:: HOW TO COMPLETE THIS TASK ::
From the listing below, copy only the lines running from the line that contains "577L390 575L393 599L419" to the line that contains "334L427 346C425 355", both included.

:: DATA FOR PROCESSING ::
-- Opening Marker --
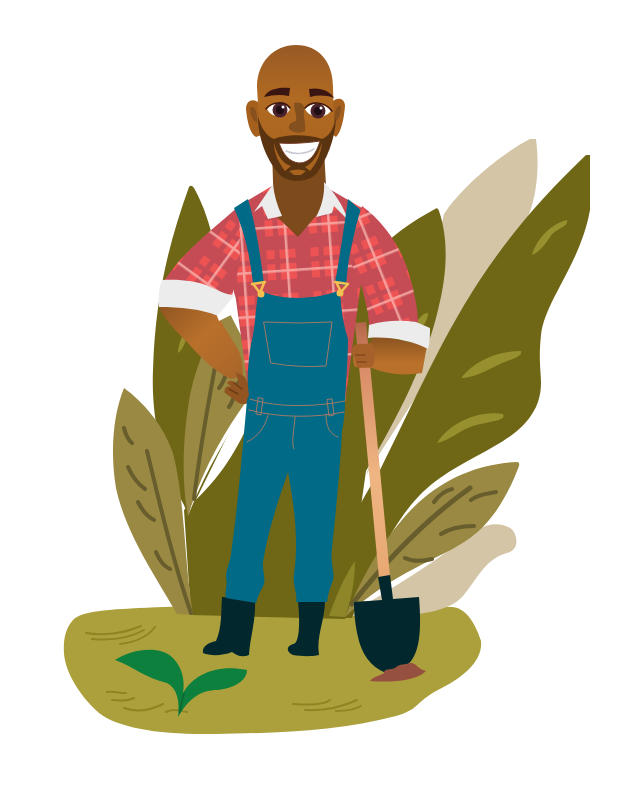
<!DOCTYPE html>
<html lang="en">
<head>
<meta charset="utf-8">
<title>Gardener with a shovel</title>
<style>
:root {
  --paper: #ffffff; --sand: #d3c5a6; --leaf-dark: #6f6716; --leaf-mid: #9a8942;
  --leaf-vein: #685d2c; --leaf-shine: #98902f; --ground: #aca03c; --ground-line: #8f8424;
  --sprout: #0e803d; --sprout-vein: #0a6b32; --denim: #006a87; --stitch: #a07a68;
  --boot: #02282d; --shirt: #ee5353; --linen: #ececec; --skin: #b36a22;
  --skin-shade: #7d4a1b; --beard: #5a3310; --brow: #3a1512; --wood: #eab07b;
  --wood-end: #b5664a; --buckle: #f3c04f; --soil: #96503f;
}
html, body { margin: 0; background: var(--paper); overflow: hidden; }
svg { display: block; width: 633px; height: 792px; }
.line { fill: none; stroke-linecap: round; stroke-linejoin: round; }
.vein { stroke: var(--leaf-vein); stroke-width: 4; }
.stitch { stroke: var(--stitch); stroke-width: 1; }
.blade-line { stroke: var(--ground-line); stroke-width: 2; }
</style>
</head>
<body>
<svg viewBox="0 0 633 792" role="img" aria-label="Smiling gardener in overalls standing with a shovel among large leaves">
  <defs>
    <pattern id="plaid" width="44" height="44" patternUnits="userSpaceOnUse">
      <rect width="44" height="44" fill="#ee5353"/>
      <g fill="#8c4258" opacity=".42">
        <rect x="3" width="15" height="44"/>
        <rect y="4" width="44" height="14"/>
        <rect x="26" width="5" height="44"/>
        <rect y="27" width="44" height="5"/>
      </g>
      <g fill="#f9b3ae" opacity=".8">
        <rect x="37" width="2.5" height="44"/>
        <rect y="38" width="44" height="2.5"/>
      </g>
    </pattern>
    <pattern id="plaid-torso" href="#plaid" patternTransform="translate(244 190) rotate(-4)"/>
    <pattern id="plaid-left" href="#plaid" patternTransform="translate(200 230) rotate(36)"/>
    <pattern id="plaid-right" href="#plaid" patternTransform="translate(366 220) rotate(-22)"/>
    <linearGradient id="head-tone" x1="0" y1="0" x2="0" y2="1">
      <stop offset="0" stop-color="#985a24"/>
      <stop offset=".4" stop-color="#b16a22"/>
      <stop offset="1" stop-color="#a8621c"/>
    </linearGradient>
    <linearGradient id="arm-tone" x1="0" y1="0" x2="1" y2="1">
      <stop offset="0" stop-color="#8a5120"/>
      <stop offset=".5" stop-color="#b9702b"/>
      <stop offset="1" stop-color="#a8652a"/>
    </linearGradient>
    <linearGradient id="forearm-tone" x1="0" y1="0" x2="0" y2="1">
      <stop offset="0" stop-color="#85501f"/>
      <stop offset=".7" stop-color="#b9702b"/>
    </linearGradient>
    <linearGradient id="handle-tone" x1="0" y1="0" x2="0" y2="1">
      <stop offset="0" stop-color="#b5664a"/>
      <stop offset=".18" stop-color="#d98d68"/>
      <stop offset=".6" stop-color="#eeb582"/>
      <stop offset="1" stop-color="#e8a873"/>
    </linearGradient>
  </defs>

  <rect width="633" height="792" fill="var(--paper)"/>

  <g id="ground">
    <path fill="var(--ground)" d="M73 620C82 610 115 609 165 607L340 600L450 607C466 606 476 625 481 641C483 662 462 678 438 690C414 703 420 709 396 716C340 731 280 733 215 734C160 735 118 728 99 713C82 698 66 675 64 654C63 638 66 628 73 620Z"/>
  </g>

  <g id="sand-leaves" fill="var(--sand)">
    <path d="M536 139C540 170 536 199 527 219C500 265 440 360 366 475L398 385C418 330 430 275 444 214C462 186 504 152 530 139Z"/>
    <path d="M345 616C395 588 440 558 477 530C489 522 507 522 514 532C519 542 516 551 507 553C485 559 478 578 463 596C449 612 418 615 390 616Z"/>
  </g>

  <g id="dark-leaves" fill="var(--leaf-dark)">
    <path d="M189 187Q191 184 194 188C204 206 210 225 214 244L245 400L188 516L184 505C162 465 151 420 153 370C155 300 168 245 189 187Z"/>
    <path d="M435 209Q438 207 439 211C449 240 447 275 438 310C424 370 390 430 366 471L345 619L191 615L184 510C215 485 235 455 250 420L330 310C352 270 390 233 435 209Z"/>
    <path d="M586 155L590 155V210C580 265 545 300 541 335C537 372 545 380 538 402C524 440 480 450 440 478C400 505 375 560 352 618L300 618C325 570 350 520 380 470C440 350 470 265 586 155Z"/>
  </g>
  <path id="gap-by-stem" fill="var(--paper)" d="M249 402C228 434 204 474 188 516L212 420Z"/>
  <g id="leaf-shine" fill="var(--leaf-shine)">
    <path d="M532 255C537 238 551 224 567 220C569 227 556 228 550 237C545 245 538 253 532 255Z"/>
    <path d="M461 378C475 360 498 351 521 351C523 357 510 359 498 365C486 371 473 378 461 378Z"/>
    <path d="M437 443C450 422 480 410 503 414C507 421 490 421 473 426C460 430 449 441 437 443Z"/>
    <path d="M178 353C178 345 182 335 187 329C187 338 184 349 178 353Z"/>
    <path d="M413 330C417 320 422 313 428 313C428 323 420 330 413 330Z"/>
    <path d="M329 616C336 596 345 575 355 561C355 582 351 600 345 617Z" opacity=".75"/>
  </g>

  <g id="olive-leaves">
    <g fill="var(--leaf-mid)">
      <path d="M124 388C143 402 163 424 173 453C185 500 184 560 193 615L177 614C158 580 126 535 116 488C110 452 113 415 124 388Z"/>
      <path d="M228 310L246 345L249 398C225 430 202 470 188 516C181 480 183 435 190 395C197 362 210 332 228 310Z"/>
      <path d="M517 462Q520 462 519 466C510 490 495 520 470 538C440 560 395 570 345 617C362 577 385 534 418 503C448 475 485 463 517 462Z"/>
    </g>
    <g class="line vein">
      <path d="M147 451C160 505 174 565 191 613"/>
      <path d="M194 499C199 455 207 410 215 367"/>
      <path d="M352 604C385 562 425 520 470 488" stroke-width="5"/>
      <path d="M124 428C126 436 128 440 132 443M128 467C132 476 138 484 145 489M138 502C143 512 148 517 154 520M156 552C160 562 165 567 170 569"/>
      <path d="M228 367C226 376 224 382 219 388M238 383C235 395 233 402 229 407"/>
      <path d="M471 500C480 493 488 494 496 492M441 534C452 527 464 526 474 526M405 558C413 562 424 561 432 559M434 502C440 494 447 490 452 489"/>
    </g>
  </g>

  <g id="ground-strokes" class="line blade-line">
    <path d="M86 633C104 636 125 633 141 626M92 639C115 641 130 638 144 630M120 644C137 642 149 635 155 627M107 692C114 691 120 693 126 693M112 700C122 701 128 701 134 698M124 708C138 713 151 710 163 704M293 704C310 705 323 705 330 700M305 710C324 711 342 707 357 700M336 711C348 711 356 709 361 706M166 712C174 708 180 711 187 712"/>
  </g>

  <g id="sprout">
    <path fill="var(--sprout)" d="M115 660C132 649 160 645 173 658C183 668 185 682 183 693C194 674 217 664 247 670C247 680 235 688 218 690C199 690 188 700 178 717C180 701 177 688 167 683C145 678 134 667 115 660Z"/>
    <path class="line" stroke="var(--sprout-vein)" stroke-width="2" d="M180 712C181 704 182 699 184 694"/>
  </g>

  <g id="boots" fill="var(--boot)">
    <path d="M222 597L255 600C256 620 250 638 249 655C242 658 236 655 232 652C222 656 210 656 203 653C202 646 208 643 216 641C222 628 221 612 222 597Z"/>
    <path d="M298 601L325 601C325 620 316 636 319 655C310 657 300 656 293 655C286 652 286 646 293 644C300 644 300 620 298 601Z"/>
  </g>

  <g id="neck-and-shirt">
    <path fill="url(#plaid-torso)" d="M272 186L237 207L219 235L236 300L250 402L345 402L360 290L370 245L362 208L324 186Z"/>
    <path fill="var(--skin-shade)" d="M272 150H324L327 203L298 237L274 214Z"/>
    <path fill="var(--linen)" d="M273 184L254 212L262 206L268 219L282 216C277 205 274 195 273 184ZM324 182C325 195 321 208 316 217L332 213L334 206L348 220C343 205 334 192 324 182Z"/>
  </g>

  <g id="left-arm">
    <path fill="url(#arm-tone)" d="M159 305C160 314 172 327 187 342C203 360 216 372 231 379L243 376C243 364 241 353 236 346C228 332 220 322 217 311L180 296Z"/>
    <path fill="#925420" d="M236 372L245 377L252 392L249 403C243 405 238 404 235 400L225 393C223 388 228 385 232 387L227 383C230 378 236 382 239 386Z"/>
    <path class="line" stroke="#6d3d16" stroke-width="1.5" d="M229 389L238 394M234 383L242 389"/>
    <path fill="url(#plaid-left)" d="M239 206C215 227 190 247 175 266C168 275 164 280 162 285L232 296L240 262Z"/>
    <path fill="var(--linen)" d="M162 280C180 279 197 281 208 286C217 290 226 295 235 295L218 316C202 309 180 307 159 307C158 297 159 287 162 280Z"/>
    <path fill="var(--paper)" d="M235 295L217 316L219 321L237 312Z"/>
  </g>

  <g id="overalls">
    <path fill="var(--denim)" d="M234 208L248 199C256 226 260 253 264 284L253 283C250 257 245 232 234 208ZM348 199L364 213C352 235 348 258 346 286L335 283C340 255 344 228 348 199Z"/>
    <path fill="var(--denim)" d="M259 290C282 302 320 299 340 290C341 307 343 324 348 339C348 360 346 380 345 401C345 412 344 421 342 431C340 470 336 510 332 548C330 563 335 572 333 580C330 588 328 594 327 602L296 602C298 594 292 584 294 574C299 540 294 505 288 472C280 495 268 530 263 562C262 574 268 580 261 590C258 596 257 600 256 603L226 598C224 592 228 586 226 577C226 569 230 563 231 554C238 504 242 455 247 400L249 395C246 376 249 358 251 344C256 326 255 307 259 290Z"/>
    <path class="line stitch" d="M264 322Q298 324 332 322L326 366Q298 368 271 363ZM250 399C278 408 315 407 345 401M249 410C280 418 315 418 344 412M295 417C294 430 291 445 294 449M268 415C265 428 257 437 247 442M326 414C326 428 330 434 338 437M258 398L256 414L261 415L263 399ZM327 400L329 416L334 415L332 399Z"/>
    <g class="line" stroke="var(--buckle)" stroke-width="2.5">
      <path d="M252 284L265 282M254 285L260 293L264 283M335 282L348 284M337 284L341 292L347 285"/>
    </g>
    <g fill="var(--buckle)"><circle cx="261" cy="294" r="3.5"/><circle cx="340" cy="293" r="3.5"/></g>
  </g>

  <g id="shovel">
    <path fill="url(#handle-tone)" d="M355 323L366 322L390 576L379 578Z"/>
    <path fill="var(--boot)" d="M378 577L390 575L393 599L419 597C421 622 421 645 413 658C408 667 398 671 386 673C370 667 361 652 358 637C355 624 354 612 354 602L382 600Z"/>
    <path fill="var(--soil)" d="M370 681C374 676 380 676 384 673C384 668 391 670 395 668C400 663 405 665 410 663C416 662 416 668 426 671C418 680 394 683 370 681Z"/>
  </g>

  <g id="right-arm">
    <path fill="url(#forearm-tone)" d="M372 334L427 346C425 355 424 364 422 373C404 376 386 374 372 368L355 367C352 361 354 355 352 349C358 342 367 347 372 341Z"/>
    <path fill="#a6602a" d="M353 347C358 341 364 346 371 343L376 350C374 354 376 361 372 367L358 368C354 364 357 359 354 356C350 353 351 349 353 347Z"/>
    <path class="line" stroke="#85491d" stroke-width="1.3" d="M356 355H365M357 362H366"/>
    <path fill="url(#plaid-right)" d="M362 206C385 223 402 249 409 274C414 291 418 308 418 325L369 329C370 315 364 298 360 279L350 262C352 241 356 224 362 206Z"/>
    <path fill="var(--linen)" d="M369 325C386 320 401 320 416 322L430 328C430 336 430 343 428 349C413 341 389 336 368 338Z"/>
  </g>

  <g id="head">
    <path fill="#a5601e" d="M260 104C254 97 246 100 246 109C247 121 250 134 256 137L264 134ZM331 103C337 96 345 98 345 106C344 119 341 132 336 137L329 132Z"/>
    <path fill="#87501c" d="M250 108C255 104 258 114 257 123C252 120 250 114 250 108ZM341 106C336 104 334 114 334 123C340 119 341 112 341 106Z"/>
    <path fill="url(#head-tone)" d="M257 87C257 62 274 45 296 45C319 45 333 62 333 87L334 122C331 153 317 179 297 180C277 178 263 152 259 122Z"/>
    <path fill="var(--beard)" d="M258 117C262 130 267 136 274 139C286 134 308 134 322 139C329 136 333 130 336 118C335 141 326 160 317 173C309 183 288 183 280 175C268 162 258 140 258 117Z"/>
    <path fill="#a8641f" d="M274 143C278 158 284 164 291 166L285 171C279 163 274 154 274 143ZM322 142C318 157 311 164 305 167L310 171C316 164 321 155 322 142ZM289 171Q298 168 306 171L301 175H294Z"/>
    <path fill="#84501d" d="M294 103C300 101 305 104 304 110C303 117 306 124 305 131C300 134 293 133 289 129C288 124 292 122 296 121C297 115 294 110 294 103Z"/>
    <path fill="#fff" stroke="#7a3d28" stroke-width="1" d="M279 143C290 144 307 143 320 141C316 155 309 163 299 163C289 162 283 154 279 143Z"/>
    <path class="line" stroke="#c9c9d3" stroke-width="1.5" d="M286 151C295 155 306 154 314 149"/>
    <path fill="#fff" d="M267 109C273 102 285 102 290 109C286 118 272 119 267 109ZM305 109C311 102 324 102 331 111C325 119 310 119 305 109Z"/>
    <g fill="#49222b"><circle cx="280" cy="110" r="7.5"/><circle cx="318" cy="111" r="7.5"/></g>
    <g fill="#1f0d14"><circle cx="280" cy="110" r="4"/><circle cx="318" cy="111" r="4"/></g>
    <g fill="#fff"><circle cx="283" cy="107" r="1.5"/><circle cx="321" cy="108" r="1.5"/></g>
    <path class="line" stroke="var(--brow)" stroke-width="1.5" d="M266 109C272 101 285 101 290 108M305 108C311 101 325 101 332 111"/>
    <path fill="var(--brow)" d="M264 97C268 89 279 87 290 88L289 96C280 94 272 95 264 97ZM309 89C320 87 330 91 334 98C326 95 318 95 310 97Z"/>
  </g>
</svg>
</body>
</html>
-- Closing Marker --
:: SOLUTION FOR THIS EXERCISE ::
    <path fill="var(--boot)" d="M378 577L390 575L393 599L419 597C421 622 421 645 413 658C408 667 398 671 386 673C370 667 361 652 358 637C355 624 354 612 354 602L382 600Z"/>
    <path fill="var(--soil)" d="M370 681C374 676 380 676 384 673C384 668 391 670 395 668C400 663 405 665 410 663C416 662 416 668 426 671C418 680 394 683 370 681Z"/>
  </g>

  <g id="right-arm">
    <path fill="url(#forearm-tone)" d="M372 334L427 346C425 355 424 364 422 373C404 376 386 374 372 368L355 367C352 361 354 355 352 349C358 342 367 347 372 341Z"/>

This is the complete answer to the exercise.